Document images with source code
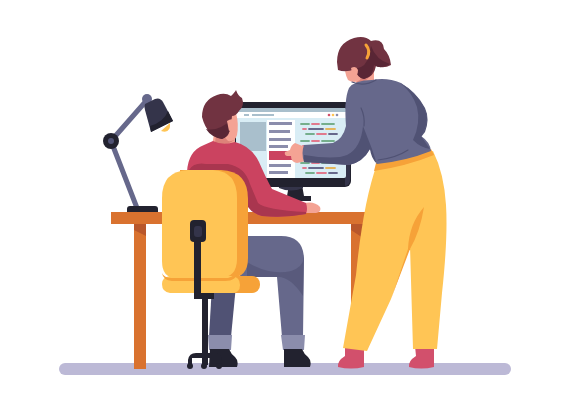
<!DOCTYPE html>
<html lang="en">
<head>
<meta charset="utf-8">
<title>Two colleagues at a computer</title>
<style>
:root{--paper:#fff;--floor:#bcb9d6;--wood:#d9722f;--wood-dark:#b9572b;--ink:#22222f;--ink-soft:#34344a;--slate:#66688b;--slate-dark:#505274;--slate-light:#8b8dac;--yellow:#ffc555;--amber:#f6a238;--red:#cb4360;--red-dark:#a9364f;--skin:#f4a394;--skin-dark:#dd8279;--hair:#713341;--hair-dark:#592635;--screen:#d9edf5;--panel:#a9bfcc;--shoe:#d2506c}
html,body{margin:0;background:var(--paper);overflow:hidden}
.scene{display:block;width:561px;height:401px}
.floor{fill:var(--floor)}.wood{fill:var(--wood)}.wood-dark{fill:var(--wood-dark)}
.ink{fill:var(--ink)}.ink-soft{fill:var(--ink-soft)}
.slate{fill:var(--slate)}.slate-dark{fill:var(--slate-dark)}.slate-light{fill:var(--slate-light)}
.yellow{fill:var(--yellow)}.amber{fill:var(--amber)}
.red{fill:var(--red)}.red-dark{fill:var(--red-dark)}
.skin{fill:var(--skin)}.skin-dark{fill:var(--skin-dark)}
.hair{fill:var(--hair)}.hair-dark{fill:var(--hair-dark)}
.screen{fill:var(--screen)}.panel{fill:var(--panel)}.white{fill:#fff}.shoe{fill:var(--shoe)}
.line{fill:none;stroke-linecap:round;stroke-linejoin:round}
.lamp-arm{stroke:var(--slate);stroke-width:5}
.fold{stroke:var(--slate-dark);stroke-width:1.2}
.code{stroke-width:1.8}
</style>
</head>
<body>
<svg class="scene" viewBox="0 0 561 401" role="img" aria-label="A woman points at the screen of a man sitting at a desk">
<defs>
<g id="code-block" class="line code">
<path stroke="#75ae8c" d="M301 124H309M322 124H334M306 134H314"/>
<path stroke="#e1798d" d="M312 124H319M317 134H326M303 129H306"/>
<path stroke="#66688b" d="M309 129H323M329 134H337"/>
<path stroke="#e5b65d" d="M326 129H335"/>
</g>
<clipPath id="display"><rect x="236" y="108" width="110" height="70" rx="2"/></clipPath>
</defs>

<rect class="floor" x="59" y="363" width="452" height="12" rx="6"/>

<g id="desk">
<rect class="wood" x="134" y="222" width="12" height="147"/>
<rect class="wood" x="351" y="222" width="12" height="90"/>
<path class="wood-dark" d="M134 224H146V236L134 230ZM351 224H363V238L351 230Z"/>
<rect class="wood" x="111" y="212" width="259" height="12"/>
</g>

<g id="lamp">
<path class="line lamp-arm" d="M137 208L111 141L147 100"/>
<circle class="ink" cx="111" cy="141" r="8"/>
<circle class="slate-dark" cx="111" cy="141" r="3"/>
<circle class="slate" cx="147" cy="99" r="5"/>
<path class="yellow" d="M161 131Q171 134 170 123Z"/>
<path class="ink-soft" d="M145 104L155 99Q160 97 163 102L173 121L151 132L145 110Q144 106 145 104Z"/>
<path class="ink" d="M151 132L173 121L168 111Q164 122 150 126Z"/>
<path class="ink" d="M127 212V209Q127 206 130 206H155Q158 206 158 209V212Z"/>
</g>

<g id="monitor">
<path class="ink" d="M289 185H302L304 196H311V201H276V196H287Z"/>
<path class="ink-soft" d="M278 181H303V188Q291 193 279 188Z"/>
<rect class="ink" x="231" y="102" width="120" height="85" rx="6"/>
<path class="ink-soft" d="M345 104Q350 105 350 109V180Q350 185 345 186Z"/>
<g clip-path="url(#display)">
<rect class="screen" x="236" y="108" width="110" height="70"/>
<rect class="panel" x="236" y="108" width="110" height="4"/>
<rect class="white" x="236" y="112" width="110" height="6"/>
<circle class="shoe" cx="329" cy="115" r="1.3"/>
<circle class="yellow" cx="333" cy="115" r="1.3"/>
<circle class="slate-light" cx="337" cy="115" r="1.3"/>
<path class="panel" d="M244 114H249V116H244ZM252 114H274V116H252ZM240 122H266V151H240Z"/>
<path class="white" d="M267 120H295V178H267Z"/>
<path class="slate-light" d="M269 122H292V125H269ZM269 130H290V133H269ZM269 138H291V141H269ZM269 145H288V148H269ZM269 164H291V167H269ZM269 171H288V174H269Z"/>
<rect class="red" x="269" y="151" width="24" height="9"/>
<use href="#code-block"/>
<use href="#code-block" y="17"/>
<use href="#code-block" y="39"/>
</g>
</g>

<g id="seated-man">
<g id="man-legs">
<path class="slate-dark" d="M212 285H236L231 337H209Z"/>
<path class="slate" d="M240 236H281Q303 236 304 258L303 337H282L277 277H240Z"/>
<path class="slate-dark" d="M247 262Q270 276 291 271Q303 267 304 257L303 296Q290 276 277 277H247Z" opacity=".6"/>
<path class="slate-light" d="M208 335H232L231 350H209ZM281 335H305L304 350H283Z"/>
<path class="ink" d="M210 349H229Q231 354 235 357Q239 361 237 367H209ZM284 349H302Q304 354 308 357Q312 361 310 367H284Z"/>
</g>
<path class="skin" d="M215 128H235V148Q224 153 212 146Z"/>
<path class="skin-dark" d="M216 134L234 140Q226 147 215 143Z"/>
<path class="skin" d="M223 112L236 113Q239 124 237 135Q235 142 228 141L221 133Z"/>
<path class="hair" d="M202 117Q202 100 217 95Q225 92 231 96Q235 92 236 90Q238 96 242 98Q245 106 239 111Q236 116 232 116L231 125Q230 137 222 139Q207 136 202 117Z"/>
<path class="hair-dark" d="M206 129Q218 132 231 120Q231 136 222 139Q211 137 206 129Z"/>
<path class="skin" d="M227 121Q233 117 235 122Q235 129 229 131Z"/>
<path class="skin" d="M304 203Q315 201 320 207Q322 212 316 213L304 213Z"/>
<path class="red" d="M187 172Q188 151 204 145L213 141Q223 146 235 142Q251 146 259 162Q266 178 272 189L306 203Q308 209 306 214Q286 218 262 216Q251 213 247 204V238H189Z"/>
<path class="red-dark" d="M189 170Q194 162 206 164H228Q245 167 250 184L258 203Q266 210 306 212V214Q285 218 262 216Q252 213 248 207V236H189Z"/>
</g>

<g id="chair">
<g id="chair-base">
<path class="ink" d="M202 293H208V353H217Q222 354 222 361V364H218V358H208V365H202V358H192V364H188V360Q189 353 196 353H202Z"/>
<circle class="ink" cx="190" cy="366" r="3"/><circle class="ink" cx="204" cy="366" r="3"/><circle class="ink" cx="219" cy="366" r="3"/>
</g>
<rect class="amber" x="180" y="276" width="80" height="17" rx="8"/>
<path class="amber" d="M180 170H221Q248 171 248 199V258Q248 278 230 278H178Z"/>
<path class="yellow" d="M188 170H213Q237 171 237 198V259Q237 278 219 278H176Q162 278 162 261V198Q162 171 188 170Z"/>
<path class="yellow" d="M170 276H232Q240 277 240 285Q240 293 232 293H170Q162 292 162 284Q162 277 170 276Z"/>
<path class="amber" d="M162 273Q164 278 172 278H228Q235 276 238 271Q237 281 225 281H172Q163 280 162 273Z"/>
<path class="ink" d="M194 238H201V293H214V299H194Z"/>
<rect class="ink" x="190" y="220" width="16" height="22" rx="4"/>
<rect class="ink-soft" x="194" y="226" width="8" height="11" rx="3"/>
</g>

<g id="standing-woman">
<g id="woman-shoes" class="shoe">
<path d="M345 346H364V367Q351 370 338 367Q337 361 345 356Z"/>
<path d="M415 346H434V367Q421 370 409 367Q408 361 416 356Z"/>
</g>
<path class="amber" d="M400 180H440L424 252L409 250Z"/>
<path class="yellow" d="M377 164L433 151Q444 173 446 205Q448 238 442 293L437 349H413L410 246L391 299L367 351L343 348L356 275Q363 203 377 164Z"/>
<path class="amber" d="M408 249Q409 224 424 207Q420 232 410 249L391 299Z"/>
<path class="amber" d="M376 163Q405 159 431 149L434 155Q407 166 374 171Z"/>
<path class="skin" d="M357 68H374V86Q363 89 356 83Z"/>
<path class="skin-dark" d="M357 74L372 72Q369 82 357 82Z"/>
<path class="skin" d="M345 61Q344 73 348 80Q354 84 360 80L364 68Z"/>
<path class="hair" d="M337 62Q337 43 354 38Q365 35 371 41Q383 38 384 49Q390 55 391 65Q384 69 376 66Q374 77 364 79Q357 78 355 69Q346 73 338 70Z"/>
<path class="hair-dark" d="M371 46Q376 60 390 64Q381 70 374 65Q373 77 364 79Q358 78 355 69Q367 67 369 55Z"/>
<path class="line" d="M366 45Q371 51 367 58" stroke="#f6a238" stroke-width="3"/>
<path class="skin" d="M351 68Q356 65 358 70Q358 77 353 77Z"/>
<path class="slate-dark" d="M400 83Q416 91 425 108Q430 119 425 132L415 145Z"/>
<path class="skin" d="M305 147L295 143Q291 145 290 150L285 152Q284 155 287 156L291 156Q291 162 297 163L306 161Z"/>
<path class="slate" d="M349 88Q355 80 372 80Q387 77 401 83Q421 96 427 116Q427 129 421 136Q430 142 431 151Q406 161 377 164L370 149Q363 162 349 165L304 162Q301 153 304 145L333 143Q343 139 346 126Q344 99 349 88Z"/>
<path class="slate-dark" d="M304 155Q335 160 347 155Q361 148 363 126L372 149L377 164Q371 158 370 149Q363 162 349 165L304 162Z"/>
<path class="slate-dark" d="M400 83Q424 98 427 118Q426 130 421 136L430 149Q421 148 413 140Q421 123 417 107Q412 92 400 83Z"/>
<path class="line fold" d="M352 82Q364 87 376 80M364 126Q365 116 361 108M378 160Q396 158 408 150"/>
</g>
</svg>
</body>
</html>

*Your objective*:
Where does the word "scene" occur in the data? Copy every line that has it.

*Result of this exercise*:
.scene{display:block;width:561px;height:401px}
<svg class="scene" viewBox="0 0 561 401" role="img" aria-label="A woman points at the screen of a man sitting at a desk">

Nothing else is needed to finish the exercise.